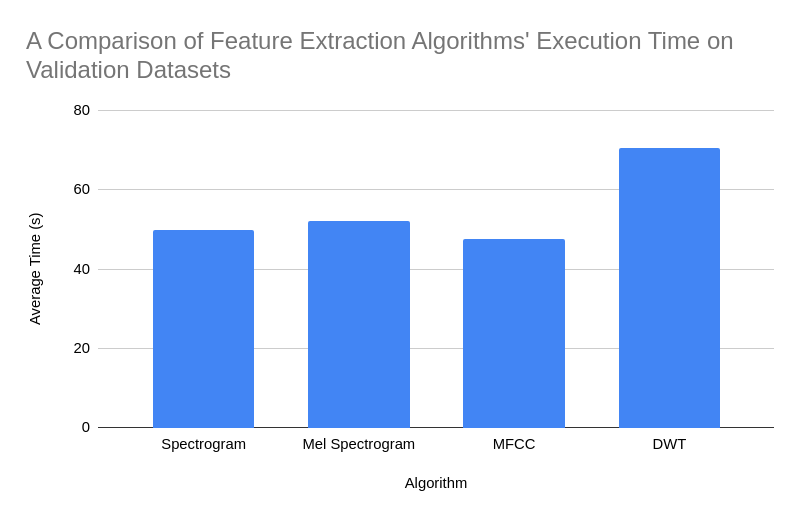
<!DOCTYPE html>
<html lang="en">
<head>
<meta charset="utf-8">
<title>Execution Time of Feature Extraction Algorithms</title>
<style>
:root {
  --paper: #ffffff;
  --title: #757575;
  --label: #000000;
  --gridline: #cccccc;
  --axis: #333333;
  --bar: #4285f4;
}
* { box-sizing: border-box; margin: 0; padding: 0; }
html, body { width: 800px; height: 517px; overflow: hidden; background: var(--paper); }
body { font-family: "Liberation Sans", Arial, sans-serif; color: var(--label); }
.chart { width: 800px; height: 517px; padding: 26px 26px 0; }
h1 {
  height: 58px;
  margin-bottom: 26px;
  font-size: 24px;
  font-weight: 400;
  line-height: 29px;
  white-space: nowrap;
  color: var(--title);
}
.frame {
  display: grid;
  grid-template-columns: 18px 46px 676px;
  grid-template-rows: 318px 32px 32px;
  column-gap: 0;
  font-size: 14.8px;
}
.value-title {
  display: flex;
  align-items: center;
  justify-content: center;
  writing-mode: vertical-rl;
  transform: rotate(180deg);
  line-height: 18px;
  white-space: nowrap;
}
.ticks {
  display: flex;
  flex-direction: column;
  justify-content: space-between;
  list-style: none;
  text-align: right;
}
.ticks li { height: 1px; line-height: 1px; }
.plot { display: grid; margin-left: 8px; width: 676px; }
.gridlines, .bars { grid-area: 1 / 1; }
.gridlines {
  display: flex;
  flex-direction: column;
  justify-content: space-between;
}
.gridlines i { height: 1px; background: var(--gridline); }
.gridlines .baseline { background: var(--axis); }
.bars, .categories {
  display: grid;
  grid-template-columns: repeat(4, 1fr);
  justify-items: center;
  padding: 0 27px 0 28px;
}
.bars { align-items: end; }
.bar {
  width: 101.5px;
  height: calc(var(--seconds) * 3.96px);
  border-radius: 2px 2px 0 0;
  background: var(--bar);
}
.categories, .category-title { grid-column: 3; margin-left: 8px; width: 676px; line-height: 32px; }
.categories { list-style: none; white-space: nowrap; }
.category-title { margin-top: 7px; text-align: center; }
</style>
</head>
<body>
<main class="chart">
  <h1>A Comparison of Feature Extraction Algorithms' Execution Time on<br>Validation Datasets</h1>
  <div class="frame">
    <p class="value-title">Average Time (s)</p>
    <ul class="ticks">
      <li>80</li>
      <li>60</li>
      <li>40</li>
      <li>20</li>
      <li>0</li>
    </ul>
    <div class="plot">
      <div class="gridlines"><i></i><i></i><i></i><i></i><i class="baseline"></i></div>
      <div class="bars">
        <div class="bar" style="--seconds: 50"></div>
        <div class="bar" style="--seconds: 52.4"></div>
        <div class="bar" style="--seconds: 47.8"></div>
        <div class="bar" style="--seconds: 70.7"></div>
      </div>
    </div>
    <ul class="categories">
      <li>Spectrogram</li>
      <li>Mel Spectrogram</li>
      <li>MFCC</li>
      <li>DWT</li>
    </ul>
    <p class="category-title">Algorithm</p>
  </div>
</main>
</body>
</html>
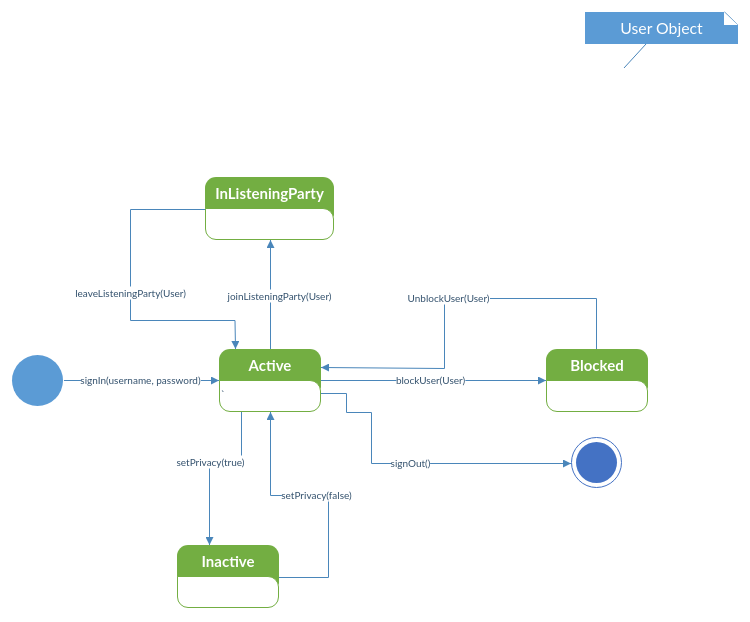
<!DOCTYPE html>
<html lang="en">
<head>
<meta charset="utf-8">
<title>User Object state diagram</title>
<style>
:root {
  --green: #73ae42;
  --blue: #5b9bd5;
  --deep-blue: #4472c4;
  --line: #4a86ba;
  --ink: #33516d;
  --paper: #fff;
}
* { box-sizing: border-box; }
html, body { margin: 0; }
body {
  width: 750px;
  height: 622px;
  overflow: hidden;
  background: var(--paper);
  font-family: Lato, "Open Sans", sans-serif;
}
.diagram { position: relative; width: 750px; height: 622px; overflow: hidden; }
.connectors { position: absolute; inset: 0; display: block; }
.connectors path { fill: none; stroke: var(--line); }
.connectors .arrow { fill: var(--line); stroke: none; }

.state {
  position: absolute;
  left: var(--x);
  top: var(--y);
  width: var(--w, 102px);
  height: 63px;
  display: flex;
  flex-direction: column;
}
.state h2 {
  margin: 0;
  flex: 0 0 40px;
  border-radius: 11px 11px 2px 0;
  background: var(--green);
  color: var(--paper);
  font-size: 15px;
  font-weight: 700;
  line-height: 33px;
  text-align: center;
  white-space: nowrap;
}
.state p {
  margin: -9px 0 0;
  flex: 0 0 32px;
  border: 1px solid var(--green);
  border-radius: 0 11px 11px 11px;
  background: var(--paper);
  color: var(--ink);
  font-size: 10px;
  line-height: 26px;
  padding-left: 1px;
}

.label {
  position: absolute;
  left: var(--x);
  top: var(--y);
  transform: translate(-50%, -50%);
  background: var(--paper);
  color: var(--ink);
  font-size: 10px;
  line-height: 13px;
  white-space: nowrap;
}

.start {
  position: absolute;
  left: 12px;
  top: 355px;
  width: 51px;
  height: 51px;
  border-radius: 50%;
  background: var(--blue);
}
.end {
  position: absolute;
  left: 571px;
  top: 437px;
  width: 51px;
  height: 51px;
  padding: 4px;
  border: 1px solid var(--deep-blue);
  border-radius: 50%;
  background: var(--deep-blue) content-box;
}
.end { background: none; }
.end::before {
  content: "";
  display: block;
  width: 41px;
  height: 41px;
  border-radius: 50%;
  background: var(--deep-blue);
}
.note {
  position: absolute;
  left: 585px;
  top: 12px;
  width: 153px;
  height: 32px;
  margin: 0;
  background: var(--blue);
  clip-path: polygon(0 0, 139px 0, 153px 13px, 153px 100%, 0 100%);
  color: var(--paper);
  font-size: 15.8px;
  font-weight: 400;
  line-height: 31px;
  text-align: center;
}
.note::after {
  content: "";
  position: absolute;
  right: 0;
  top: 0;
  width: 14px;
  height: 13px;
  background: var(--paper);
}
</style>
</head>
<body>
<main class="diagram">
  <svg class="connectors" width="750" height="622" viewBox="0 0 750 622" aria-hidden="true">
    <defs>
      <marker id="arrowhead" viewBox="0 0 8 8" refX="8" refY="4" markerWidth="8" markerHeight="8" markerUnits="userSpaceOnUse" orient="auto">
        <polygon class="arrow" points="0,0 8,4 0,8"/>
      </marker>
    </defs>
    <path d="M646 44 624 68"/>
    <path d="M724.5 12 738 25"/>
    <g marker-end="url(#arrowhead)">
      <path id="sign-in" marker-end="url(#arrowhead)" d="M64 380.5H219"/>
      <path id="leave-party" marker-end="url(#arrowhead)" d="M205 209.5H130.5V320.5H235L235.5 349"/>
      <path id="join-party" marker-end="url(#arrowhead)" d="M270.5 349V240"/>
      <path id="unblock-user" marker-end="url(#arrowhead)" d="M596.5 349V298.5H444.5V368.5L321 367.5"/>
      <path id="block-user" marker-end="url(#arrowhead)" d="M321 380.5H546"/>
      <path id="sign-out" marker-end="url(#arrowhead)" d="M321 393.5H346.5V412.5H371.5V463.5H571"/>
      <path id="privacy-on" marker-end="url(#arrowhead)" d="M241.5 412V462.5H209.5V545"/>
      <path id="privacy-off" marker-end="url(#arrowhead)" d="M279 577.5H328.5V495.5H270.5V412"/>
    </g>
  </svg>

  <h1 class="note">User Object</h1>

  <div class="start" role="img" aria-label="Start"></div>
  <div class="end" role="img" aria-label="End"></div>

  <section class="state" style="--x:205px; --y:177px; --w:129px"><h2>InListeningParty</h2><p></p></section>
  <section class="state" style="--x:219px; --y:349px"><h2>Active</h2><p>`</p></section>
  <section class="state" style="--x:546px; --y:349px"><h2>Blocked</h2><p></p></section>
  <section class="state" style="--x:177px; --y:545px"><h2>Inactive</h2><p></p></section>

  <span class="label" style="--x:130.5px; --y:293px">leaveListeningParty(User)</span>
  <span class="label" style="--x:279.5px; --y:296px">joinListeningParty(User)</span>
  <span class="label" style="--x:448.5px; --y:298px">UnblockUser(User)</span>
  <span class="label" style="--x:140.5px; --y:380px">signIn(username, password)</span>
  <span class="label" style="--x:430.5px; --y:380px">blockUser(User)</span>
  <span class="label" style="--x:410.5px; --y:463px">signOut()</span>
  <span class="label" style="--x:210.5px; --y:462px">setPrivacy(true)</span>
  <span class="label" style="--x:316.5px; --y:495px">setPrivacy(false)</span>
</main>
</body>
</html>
──────────
* WHAT TO PRODUCE
Copy out each line of the data that holds the string "deep".

* RESPONSE TO THE TASK
  --deep-blue: #4472c4;
  border: 1px solid var(--deep-blue);
  background: var(--deep-blue) content-box;
  background: var(--deep-blue);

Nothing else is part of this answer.